ABOUT THIS EXERCISE
For every line that contains the string "style", pull that line out of the material below.
►
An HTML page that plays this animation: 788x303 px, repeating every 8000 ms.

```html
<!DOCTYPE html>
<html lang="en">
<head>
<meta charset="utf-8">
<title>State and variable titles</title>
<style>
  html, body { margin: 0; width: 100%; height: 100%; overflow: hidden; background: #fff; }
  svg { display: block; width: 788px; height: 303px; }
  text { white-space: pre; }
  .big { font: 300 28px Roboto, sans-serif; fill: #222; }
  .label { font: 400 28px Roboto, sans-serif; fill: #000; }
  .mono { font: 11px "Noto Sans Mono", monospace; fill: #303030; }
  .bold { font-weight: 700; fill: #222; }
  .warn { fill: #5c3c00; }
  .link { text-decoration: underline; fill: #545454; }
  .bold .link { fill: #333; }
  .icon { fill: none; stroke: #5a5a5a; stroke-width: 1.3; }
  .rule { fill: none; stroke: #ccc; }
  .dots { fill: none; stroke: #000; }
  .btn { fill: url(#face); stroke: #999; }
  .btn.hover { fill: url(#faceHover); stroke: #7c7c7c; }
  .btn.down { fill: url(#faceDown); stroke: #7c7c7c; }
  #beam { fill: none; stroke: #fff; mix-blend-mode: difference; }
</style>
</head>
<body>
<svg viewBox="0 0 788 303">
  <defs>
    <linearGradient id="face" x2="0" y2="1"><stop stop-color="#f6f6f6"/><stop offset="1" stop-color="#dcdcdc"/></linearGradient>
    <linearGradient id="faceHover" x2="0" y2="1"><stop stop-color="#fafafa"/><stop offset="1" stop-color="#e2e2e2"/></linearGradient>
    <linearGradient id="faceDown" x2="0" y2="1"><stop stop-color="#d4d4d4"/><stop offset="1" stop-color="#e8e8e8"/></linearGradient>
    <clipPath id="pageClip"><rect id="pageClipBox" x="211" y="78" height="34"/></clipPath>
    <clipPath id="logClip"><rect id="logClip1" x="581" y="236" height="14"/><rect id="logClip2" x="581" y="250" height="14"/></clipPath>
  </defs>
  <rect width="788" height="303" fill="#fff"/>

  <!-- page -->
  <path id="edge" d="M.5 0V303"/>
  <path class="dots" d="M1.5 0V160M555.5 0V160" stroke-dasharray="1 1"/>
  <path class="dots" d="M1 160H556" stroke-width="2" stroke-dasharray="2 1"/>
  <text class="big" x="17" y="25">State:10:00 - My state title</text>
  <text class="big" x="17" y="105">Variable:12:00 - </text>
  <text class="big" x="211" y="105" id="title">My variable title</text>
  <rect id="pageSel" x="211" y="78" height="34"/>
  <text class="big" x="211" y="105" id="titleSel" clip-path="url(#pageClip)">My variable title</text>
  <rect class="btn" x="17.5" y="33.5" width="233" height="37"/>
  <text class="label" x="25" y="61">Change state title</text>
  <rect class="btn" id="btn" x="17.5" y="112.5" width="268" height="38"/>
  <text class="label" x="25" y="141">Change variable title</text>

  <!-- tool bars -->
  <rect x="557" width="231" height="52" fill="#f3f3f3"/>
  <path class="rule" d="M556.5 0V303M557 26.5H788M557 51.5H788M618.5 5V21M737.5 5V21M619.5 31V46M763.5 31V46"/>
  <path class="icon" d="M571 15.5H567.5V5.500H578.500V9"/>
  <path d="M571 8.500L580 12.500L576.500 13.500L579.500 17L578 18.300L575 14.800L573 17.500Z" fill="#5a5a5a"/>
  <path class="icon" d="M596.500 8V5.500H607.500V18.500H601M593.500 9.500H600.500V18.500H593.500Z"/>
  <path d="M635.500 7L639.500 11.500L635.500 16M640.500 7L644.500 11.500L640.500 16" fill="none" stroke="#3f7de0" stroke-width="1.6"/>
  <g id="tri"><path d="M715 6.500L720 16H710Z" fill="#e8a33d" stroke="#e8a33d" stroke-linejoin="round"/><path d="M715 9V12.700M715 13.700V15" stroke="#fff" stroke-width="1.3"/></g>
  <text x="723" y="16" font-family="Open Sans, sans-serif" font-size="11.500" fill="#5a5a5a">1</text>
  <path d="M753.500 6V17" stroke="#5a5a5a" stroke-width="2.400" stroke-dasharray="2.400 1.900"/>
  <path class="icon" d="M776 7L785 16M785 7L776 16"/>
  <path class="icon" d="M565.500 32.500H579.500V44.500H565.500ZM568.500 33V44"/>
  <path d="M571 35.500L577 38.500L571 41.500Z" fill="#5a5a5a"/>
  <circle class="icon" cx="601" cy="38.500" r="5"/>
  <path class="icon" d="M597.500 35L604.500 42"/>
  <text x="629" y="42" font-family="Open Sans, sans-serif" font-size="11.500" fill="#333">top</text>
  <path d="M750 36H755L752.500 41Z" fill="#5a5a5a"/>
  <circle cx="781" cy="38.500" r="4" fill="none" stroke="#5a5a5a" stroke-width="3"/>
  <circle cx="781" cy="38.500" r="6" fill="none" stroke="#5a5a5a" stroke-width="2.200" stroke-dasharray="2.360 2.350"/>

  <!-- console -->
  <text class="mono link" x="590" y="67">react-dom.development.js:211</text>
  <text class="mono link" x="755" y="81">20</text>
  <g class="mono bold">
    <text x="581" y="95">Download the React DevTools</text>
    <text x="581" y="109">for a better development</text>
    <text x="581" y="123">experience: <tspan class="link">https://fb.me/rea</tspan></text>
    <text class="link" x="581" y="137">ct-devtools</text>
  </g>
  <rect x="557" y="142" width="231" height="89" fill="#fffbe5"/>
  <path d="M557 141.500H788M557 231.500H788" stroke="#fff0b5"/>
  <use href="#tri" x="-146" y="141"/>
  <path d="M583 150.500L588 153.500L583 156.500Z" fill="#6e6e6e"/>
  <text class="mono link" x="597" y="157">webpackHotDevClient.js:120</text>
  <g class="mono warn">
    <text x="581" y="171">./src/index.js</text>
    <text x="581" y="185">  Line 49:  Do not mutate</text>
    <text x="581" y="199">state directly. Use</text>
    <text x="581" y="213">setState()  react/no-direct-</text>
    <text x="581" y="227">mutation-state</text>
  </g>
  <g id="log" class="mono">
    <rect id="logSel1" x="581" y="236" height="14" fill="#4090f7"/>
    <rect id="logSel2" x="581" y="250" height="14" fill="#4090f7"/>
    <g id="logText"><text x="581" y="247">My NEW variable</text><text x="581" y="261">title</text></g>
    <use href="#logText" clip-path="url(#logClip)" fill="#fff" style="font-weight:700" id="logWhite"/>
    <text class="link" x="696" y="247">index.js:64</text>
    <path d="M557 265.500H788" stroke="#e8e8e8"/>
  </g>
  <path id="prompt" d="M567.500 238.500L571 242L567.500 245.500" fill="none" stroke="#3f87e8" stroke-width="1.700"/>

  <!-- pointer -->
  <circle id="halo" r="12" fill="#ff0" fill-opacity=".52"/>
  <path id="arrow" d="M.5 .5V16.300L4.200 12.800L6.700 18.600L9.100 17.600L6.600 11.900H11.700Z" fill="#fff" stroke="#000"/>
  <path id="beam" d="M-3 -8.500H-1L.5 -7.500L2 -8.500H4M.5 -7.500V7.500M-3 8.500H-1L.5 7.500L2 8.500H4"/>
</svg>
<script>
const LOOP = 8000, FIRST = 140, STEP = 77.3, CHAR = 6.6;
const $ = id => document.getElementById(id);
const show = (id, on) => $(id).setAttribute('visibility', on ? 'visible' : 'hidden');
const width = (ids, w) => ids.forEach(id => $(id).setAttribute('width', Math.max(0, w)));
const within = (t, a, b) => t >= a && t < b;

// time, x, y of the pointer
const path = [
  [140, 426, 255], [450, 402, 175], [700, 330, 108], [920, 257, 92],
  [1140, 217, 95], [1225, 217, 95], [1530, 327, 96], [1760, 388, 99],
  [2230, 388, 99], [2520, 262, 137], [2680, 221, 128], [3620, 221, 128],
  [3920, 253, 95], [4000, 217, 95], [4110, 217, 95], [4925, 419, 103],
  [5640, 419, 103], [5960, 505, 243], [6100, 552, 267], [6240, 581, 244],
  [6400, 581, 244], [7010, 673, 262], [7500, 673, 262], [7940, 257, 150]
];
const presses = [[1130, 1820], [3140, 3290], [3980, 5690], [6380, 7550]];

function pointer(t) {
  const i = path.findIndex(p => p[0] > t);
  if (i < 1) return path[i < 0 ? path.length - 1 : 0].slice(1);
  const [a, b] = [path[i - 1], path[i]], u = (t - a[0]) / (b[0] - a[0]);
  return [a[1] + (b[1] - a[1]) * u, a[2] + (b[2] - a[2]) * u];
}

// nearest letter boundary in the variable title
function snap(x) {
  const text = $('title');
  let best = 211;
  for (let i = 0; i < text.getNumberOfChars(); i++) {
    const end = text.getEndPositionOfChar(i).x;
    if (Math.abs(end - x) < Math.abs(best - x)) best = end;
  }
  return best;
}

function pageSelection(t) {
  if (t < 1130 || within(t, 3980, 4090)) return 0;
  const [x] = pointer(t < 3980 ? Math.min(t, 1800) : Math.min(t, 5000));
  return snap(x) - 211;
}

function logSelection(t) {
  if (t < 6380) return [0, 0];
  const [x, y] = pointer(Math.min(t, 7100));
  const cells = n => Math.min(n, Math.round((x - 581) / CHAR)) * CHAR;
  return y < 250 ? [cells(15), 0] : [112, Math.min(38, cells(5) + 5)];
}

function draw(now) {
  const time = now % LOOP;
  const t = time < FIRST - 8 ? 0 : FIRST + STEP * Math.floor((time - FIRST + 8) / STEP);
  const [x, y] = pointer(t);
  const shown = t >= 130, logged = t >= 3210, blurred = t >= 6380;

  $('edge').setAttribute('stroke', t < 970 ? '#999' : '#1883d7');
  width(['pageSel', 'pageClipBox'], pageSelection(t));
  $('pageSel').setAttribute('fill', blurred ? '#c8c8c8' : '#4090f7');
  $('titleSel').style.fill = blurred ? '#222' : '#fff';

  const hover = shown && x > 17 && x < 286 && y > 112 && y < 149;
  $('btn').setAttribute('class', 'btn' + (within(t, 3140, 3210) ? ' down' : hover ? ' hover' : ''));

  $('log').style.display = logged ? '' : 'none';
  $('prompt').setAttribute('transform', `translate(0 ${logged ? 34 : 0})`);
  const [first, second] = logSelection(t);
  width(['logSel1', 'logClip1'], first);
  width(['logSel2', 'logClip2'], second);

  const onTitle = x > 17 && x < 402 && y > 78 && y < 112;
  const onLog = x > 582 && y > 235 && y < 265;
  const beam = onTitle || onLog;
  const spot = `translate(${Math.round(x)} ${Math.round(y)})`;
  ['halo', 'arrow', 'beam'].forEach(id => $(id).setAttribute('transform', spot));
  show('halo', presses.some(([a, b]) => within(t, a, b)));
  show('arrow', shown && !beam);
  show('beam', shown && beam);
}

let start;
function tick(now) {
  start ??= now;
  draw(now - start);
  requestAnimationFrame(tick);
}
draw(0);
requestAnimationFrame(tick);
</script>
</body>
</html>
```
◄
WRITTEN ANSWER
<style>
</style>
    <use href="#logText" clip-path="url(#logClip)" fill="#fff" style="font-weight:700" id="logWhite"/>
  $('titleSel').style.fill = blurred ? '#222' : '#fff';
  $('log').style.display = logged ? '' : 'none';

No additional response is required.